• [Work to complete]
Below are records; copy every line among them that contains the word "userSpaceOnUse".

• [Task inputs]

========

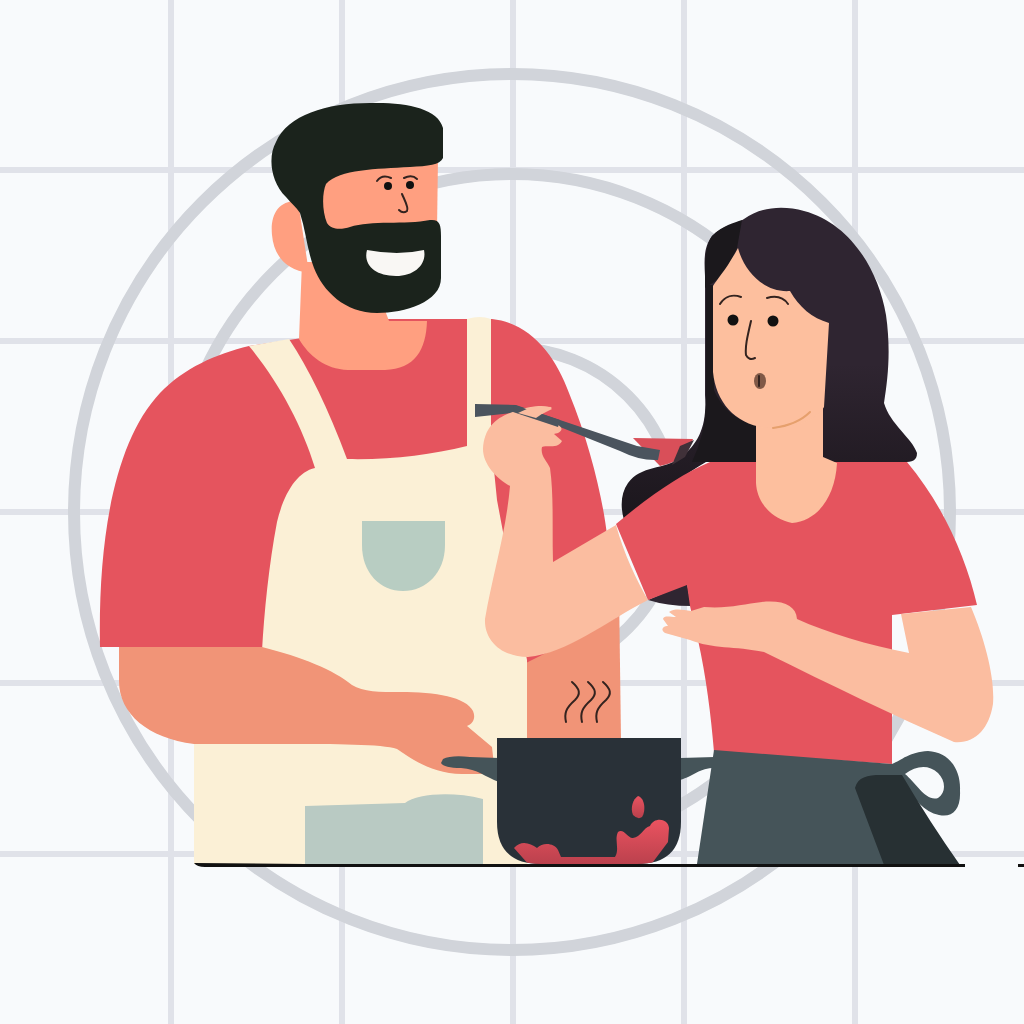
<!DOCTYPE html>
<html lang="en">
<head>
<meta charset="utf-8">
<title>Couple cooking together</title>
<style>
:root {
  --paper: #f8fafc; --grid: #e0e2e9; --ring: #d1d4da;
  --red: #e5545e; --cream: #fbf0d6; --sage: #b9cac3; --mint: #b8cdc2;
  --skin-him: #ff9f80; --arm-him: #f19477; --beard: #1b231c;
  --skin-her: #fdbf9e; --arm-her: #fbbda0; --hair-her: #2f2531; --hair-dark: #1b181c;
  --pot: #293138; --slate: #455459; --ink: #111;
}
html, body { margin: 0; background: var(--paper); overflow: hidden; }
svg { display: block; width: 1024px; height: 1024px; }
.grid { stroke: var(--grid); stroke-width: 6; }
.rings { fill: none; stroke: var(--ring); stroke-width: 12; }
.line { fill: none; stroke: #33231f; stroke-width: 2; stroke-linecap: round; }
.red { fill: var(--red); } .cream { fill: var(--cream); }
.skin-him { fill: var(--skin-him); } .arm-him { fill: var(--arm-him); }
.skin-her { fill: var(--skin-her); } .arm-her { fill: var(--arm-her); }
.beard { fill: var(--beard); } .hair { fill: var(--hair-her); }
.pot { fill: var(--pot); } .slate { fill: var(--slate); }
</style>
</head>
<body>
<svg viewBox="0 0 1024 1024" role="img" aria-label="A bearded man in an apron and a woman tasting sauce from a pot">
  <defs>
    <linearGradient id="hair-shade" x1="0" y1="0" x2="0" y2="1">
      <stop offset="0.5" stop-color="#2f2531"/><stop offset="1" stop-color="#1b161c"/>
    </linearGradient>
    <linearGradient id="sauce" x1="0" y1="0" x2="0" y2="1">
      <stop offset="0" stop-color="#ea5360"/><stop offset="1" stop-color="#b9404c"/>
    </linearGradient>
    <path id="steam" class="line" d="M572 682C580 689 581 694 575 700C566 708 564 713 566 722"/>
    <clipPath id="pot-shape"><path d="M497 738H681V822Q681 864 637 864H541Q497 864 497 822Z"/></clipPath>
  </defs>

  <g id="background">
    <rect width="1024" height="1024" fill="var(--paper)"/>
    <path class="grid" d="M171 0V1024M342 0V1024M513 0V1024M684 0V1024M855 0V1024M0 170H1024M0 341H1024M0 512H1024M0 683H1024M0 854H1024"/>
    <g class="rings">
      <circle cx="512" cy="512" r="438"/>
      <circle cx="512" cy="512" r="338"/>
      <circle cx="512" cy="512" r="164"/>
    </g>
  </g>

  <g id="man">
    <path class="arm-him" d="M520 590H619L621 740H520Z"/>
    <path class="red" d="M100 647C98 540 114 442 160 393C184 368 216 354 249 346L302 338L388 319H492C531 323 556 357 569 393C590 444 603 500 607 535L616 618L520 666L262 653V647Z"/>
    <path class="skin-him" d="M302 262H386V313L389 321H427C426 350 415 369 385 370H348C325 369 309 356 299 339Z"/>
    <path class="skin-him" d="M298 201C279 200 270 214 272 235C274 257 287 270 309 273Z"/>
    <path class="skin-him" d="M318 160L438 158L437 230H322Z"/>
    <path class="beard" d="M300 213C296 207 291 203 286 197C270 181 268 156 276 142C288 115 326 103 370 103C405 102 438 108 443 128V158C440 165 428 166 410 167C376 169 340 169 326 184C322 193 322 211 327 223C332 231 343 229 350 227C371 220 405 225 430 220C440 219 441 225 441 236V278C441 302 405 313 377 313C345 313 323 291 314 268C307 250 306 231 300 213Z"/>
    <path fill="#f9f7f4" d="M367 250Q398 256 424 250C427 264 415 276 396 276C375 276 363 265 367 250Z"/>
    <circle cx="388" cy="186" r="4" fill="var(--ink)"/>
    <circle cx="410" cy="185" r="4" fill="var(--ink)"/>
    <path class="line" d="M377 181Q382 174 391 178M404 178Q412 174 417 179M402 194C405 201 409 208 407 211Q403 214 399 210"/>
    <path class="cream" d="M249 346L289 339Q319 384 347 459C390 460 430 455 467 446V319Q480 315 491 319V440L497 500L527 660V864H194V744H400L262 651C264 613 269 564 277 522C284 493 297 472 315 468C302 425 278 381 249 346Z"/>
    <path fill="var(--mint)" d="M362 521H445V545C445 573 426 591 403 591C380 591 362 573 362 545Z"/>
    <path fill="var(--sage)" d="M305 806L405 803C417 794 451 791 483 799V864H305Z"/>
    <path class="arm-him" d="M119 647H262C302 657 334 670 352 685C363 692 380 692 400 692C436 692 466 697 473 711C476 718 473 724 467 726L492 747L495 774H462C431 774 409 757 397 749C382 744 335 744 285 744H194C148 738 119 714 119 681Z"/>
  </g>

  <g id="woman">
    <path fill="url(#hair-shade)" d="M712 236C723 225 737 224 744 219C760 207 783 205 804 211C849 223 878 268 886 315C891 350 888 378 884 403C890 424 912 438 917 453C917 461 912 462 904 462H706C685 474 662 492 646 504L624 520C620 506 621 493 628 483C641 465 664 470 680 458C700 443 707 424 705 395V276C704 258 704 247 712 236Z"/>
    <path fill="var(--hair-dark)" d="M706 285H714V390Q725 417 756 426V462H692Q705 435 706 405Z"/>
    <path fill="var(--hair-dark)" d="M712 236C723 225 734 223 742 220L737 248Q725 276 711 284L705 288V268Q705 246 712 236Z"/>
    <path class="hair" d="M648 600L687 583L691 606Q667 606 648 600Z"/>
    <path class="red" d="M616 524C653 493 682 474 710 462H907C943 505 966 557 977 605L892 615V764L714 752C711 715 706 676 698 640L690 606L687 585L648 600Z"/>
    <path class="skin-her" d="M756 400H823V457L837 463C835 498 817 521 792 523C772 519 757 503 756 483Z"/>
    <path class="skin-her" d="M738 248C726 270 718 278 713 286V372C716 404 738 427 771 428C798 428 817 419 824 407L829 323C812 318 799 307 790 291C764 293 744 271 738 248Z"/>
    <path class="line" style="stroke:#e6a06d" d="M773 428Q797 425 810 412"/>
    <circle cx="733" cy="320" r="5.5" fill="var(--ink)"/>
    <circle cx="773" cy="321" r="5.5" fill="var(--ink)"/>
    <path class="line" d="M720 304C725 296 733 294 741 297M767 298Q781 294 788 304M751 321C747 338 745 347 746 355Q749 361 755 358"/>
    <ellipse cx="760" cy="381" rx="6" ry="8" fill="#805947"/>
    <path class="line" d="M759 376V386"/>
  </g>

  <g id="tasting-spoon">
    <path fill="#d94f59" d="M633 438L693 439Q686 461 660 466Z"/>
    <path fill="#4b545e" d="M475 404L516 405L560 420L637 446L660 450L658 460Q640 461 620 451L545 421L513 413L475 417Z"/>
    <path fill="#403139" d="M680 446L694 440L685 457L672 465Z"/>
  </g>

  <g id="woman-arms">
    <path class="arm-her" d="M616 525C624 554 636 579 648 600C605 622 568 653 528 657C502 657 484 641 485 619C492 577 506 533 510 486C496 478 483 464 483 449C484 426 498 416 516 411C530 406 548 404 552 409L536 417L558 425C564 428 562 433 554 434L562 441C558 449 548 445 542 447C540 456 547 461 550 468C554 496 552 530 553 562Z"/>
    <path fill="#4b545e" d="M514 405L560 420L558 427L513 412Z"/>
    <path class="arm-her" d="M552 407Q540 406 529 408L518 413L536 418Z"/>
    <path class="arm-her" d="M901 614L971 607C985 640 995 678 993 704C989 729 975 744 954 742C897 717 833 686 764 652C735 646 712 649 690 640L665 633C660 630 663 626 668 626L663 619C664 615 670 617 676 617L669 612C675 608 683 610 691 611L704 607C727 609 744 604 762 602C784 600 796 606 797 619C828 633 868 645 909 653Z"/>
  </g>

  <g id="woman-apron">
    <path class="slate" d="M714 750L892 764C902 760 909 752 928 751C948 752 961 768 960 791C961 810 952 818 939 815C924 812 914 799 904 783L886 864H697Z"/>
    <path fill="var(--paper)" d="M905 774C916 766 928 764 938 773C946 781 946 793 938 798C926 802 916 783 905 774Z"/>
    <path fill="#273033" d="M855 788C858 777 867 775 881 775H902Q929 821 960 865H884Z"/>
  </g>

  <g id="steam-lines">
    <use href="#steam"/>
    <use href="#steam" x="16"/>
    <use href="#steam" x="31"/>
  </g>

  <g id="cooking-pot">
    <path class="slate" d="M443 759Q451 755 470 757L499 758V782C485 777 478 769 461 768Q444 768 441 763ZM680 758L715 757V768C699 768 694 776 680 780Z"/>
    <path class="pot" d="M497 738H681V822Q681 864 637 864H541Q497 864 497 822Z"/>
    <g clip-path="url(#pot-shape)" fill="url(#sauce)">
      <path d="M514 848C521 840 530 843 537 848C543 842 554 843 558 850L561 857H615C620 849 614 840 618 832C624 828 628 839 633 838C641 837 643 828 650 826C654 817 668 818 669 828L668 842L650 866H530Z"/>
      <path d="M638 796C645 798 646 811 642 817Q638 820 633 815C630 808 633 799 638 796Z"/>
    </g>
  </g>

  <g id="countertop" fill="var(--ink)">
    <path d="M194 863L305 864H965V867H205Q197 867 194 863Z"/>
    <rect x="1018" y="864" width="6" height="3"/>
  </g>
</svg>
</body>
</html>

========

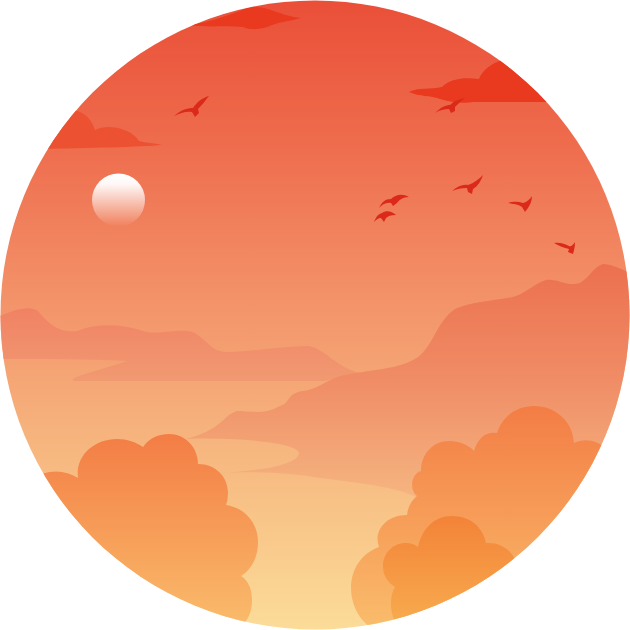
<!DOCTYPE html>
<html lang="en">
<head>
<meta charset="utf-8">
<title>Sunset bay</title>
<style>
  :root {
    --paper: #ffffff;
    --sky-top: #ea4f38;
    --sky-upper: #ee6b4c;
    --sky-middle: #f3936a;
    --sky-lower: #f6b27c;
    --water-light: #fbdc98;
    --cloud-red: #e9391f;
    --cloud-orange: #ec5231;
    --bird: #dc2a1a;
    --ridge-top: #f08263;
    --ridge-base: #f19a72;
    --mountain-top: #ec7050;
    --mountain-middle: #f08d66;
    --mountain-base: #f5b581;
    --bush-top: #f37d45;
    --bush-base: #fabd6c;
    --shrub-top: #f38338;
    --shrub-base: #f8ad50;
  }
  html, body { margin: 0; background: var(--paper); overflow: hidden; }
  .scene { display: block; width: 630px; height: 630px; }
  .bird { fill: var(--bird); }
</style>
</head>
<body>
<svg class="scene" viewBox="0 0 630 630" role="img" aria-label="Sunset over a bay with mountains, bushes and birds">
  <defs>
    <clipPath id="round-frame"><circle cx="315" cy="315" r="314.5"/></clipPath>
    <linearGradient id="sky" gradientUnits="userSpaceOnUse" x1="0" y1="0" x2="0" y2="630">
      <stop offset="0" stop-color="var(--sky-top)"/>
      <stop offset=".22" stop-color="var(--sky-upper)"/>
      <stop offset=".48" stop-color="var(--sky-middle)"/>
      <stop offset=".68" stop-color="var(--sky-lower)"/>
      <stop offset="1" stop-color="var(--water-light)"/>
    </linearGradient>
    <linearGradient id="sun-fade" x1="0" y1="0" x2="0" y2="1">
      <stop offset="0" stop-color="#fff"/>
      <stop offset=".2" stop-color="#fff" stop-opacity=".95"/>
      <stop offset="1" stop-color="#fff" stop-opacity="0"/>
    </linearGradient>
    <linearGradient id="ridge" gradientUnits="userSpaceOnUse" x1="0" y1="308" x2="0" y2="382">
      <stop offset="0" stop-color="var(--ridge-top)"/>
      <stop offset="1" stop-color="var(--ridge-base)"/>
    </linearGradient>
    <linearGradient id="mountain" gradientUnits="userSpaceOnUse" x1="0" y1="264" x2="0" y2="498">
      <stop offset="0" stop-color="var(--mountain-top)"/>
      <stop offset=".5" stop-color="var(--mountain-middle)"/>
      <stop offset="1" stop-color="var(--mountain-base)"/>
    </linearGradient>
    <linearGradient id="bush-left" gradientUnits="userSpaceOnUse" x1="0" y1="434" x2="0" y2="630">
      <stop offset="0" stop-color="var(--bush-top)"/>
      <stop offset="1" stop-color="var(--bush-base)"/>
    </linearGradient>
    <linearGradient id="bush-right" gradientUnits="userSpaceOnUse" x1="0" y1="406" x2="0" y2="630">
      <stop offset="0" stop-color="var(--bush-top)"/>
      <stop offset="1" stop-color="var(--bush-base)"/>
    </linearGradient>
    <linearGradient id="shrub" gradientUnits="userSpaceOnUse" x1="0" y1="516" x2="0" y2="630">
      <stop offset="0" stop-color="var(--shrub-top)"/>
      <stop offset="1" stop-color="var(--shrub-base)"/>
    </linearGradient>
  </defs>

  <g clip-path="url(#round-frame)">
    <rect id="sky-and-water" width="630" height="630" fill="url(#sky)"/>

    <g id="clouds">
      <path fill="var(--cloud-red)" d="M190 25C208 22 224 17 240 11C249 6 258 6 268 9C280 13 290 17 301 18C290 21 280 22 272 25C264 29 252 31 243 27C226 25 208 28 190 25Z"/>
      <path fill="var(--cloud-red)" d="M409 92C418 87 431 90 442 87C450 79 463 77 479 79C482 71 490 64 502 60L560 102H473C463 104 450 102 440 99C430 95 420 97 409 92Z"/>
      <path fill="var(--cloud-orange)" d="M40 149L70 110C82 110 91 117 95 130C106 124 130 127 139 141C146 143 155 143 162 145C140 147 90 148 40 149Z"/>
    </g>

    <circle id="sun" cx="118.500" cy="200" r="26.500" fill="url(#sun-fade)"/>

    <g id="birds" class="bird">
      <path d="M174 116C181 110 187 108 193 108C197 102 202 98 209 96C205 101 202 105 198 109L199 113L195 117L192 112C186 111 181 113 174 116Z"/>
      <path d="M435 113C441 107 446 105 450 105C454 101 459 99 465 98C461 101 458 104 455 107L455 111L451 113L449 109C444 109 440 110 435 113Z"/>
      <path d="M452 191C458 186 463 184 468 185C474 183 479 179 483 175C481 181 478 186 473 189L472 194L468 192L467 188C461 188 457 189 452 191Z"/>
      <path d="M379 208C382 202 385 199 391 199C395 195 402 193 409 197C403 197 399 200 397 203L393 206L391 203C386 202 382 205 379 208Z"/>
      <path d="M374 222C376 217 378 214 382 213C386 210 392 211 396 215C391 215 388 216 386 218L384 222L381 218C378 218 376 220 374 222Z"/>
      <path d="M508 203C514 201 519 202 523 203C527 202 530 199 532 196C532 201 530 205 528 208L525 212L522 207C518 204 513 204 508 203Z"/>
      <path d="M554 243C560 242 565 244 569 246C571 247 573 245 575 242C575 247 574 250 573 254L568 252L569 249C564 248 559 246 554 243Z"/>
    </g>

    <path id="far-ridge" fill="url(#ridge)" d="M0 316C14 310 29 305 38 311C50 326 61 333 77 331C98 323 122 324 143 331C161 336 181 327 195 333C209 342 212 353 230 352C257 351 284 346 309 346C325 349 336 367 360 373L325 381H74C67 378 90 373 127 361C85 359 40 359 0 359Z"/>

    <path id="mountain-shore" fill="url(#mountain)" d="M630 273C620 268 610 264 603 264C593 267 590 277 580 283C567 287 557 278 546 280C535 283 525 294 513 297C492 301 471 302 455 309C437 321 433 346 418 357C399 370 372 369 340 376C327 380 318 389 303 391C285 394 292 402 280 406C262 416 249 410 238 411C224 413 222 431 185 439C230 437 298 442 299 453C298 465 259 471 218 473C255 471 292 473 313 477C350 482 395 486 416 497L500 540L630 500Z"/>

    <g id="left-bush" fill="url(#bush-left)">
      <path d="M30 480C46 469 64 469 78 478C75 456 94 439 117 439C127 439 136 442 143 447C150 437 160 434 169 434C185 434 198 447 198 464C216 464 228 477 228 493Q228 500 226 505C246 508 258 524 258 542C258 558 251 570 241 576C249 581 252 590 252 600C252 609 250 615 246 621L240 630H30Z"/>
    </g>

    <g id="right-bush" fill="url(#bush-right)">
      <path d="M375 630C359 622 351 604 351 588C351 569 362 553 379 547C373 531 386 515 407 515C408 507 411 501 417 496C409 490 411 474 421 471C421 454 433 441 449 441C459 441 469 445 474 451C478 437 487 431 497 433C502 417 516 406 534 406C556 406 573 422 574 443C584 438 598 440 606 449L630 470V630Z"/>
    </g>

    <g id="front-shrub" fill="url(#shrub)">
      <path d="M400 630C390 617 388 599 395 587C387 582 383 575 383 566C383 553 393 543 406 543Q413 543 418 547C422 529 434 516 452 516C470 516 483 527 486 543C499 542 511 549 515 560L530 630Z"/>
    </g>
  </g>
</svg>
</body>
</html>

========

• [Expected answer]
    <linearGradient id="sky" gradientUnits="userSpaceOnUse" x1="0" y1="0" x2="0" y2="630">
    <linearGradient id="ridge" gradientUnits="userSpaceOnUse" x1="0" y1="308" x2="0" y2="382">
    <linearGradient id="mountain" gradientUnits="userSpaceOnUse" x1="0" y1="264" x2="0" y2="498">
    <linearGradient id="bush-left" gradientUnits="userSpaceOnUse" x1="0" y1="434" x2="0" y2="630">
    <linearGradient id="bush-right" gradientUnits="userSpaceOnUse" x1="0" y1="406" x2="0" y2="630">
    <linearGradient id="shrub" gradientUnits="userSpaceOnUse" x1="0" y1="516" x2="0" y2="630">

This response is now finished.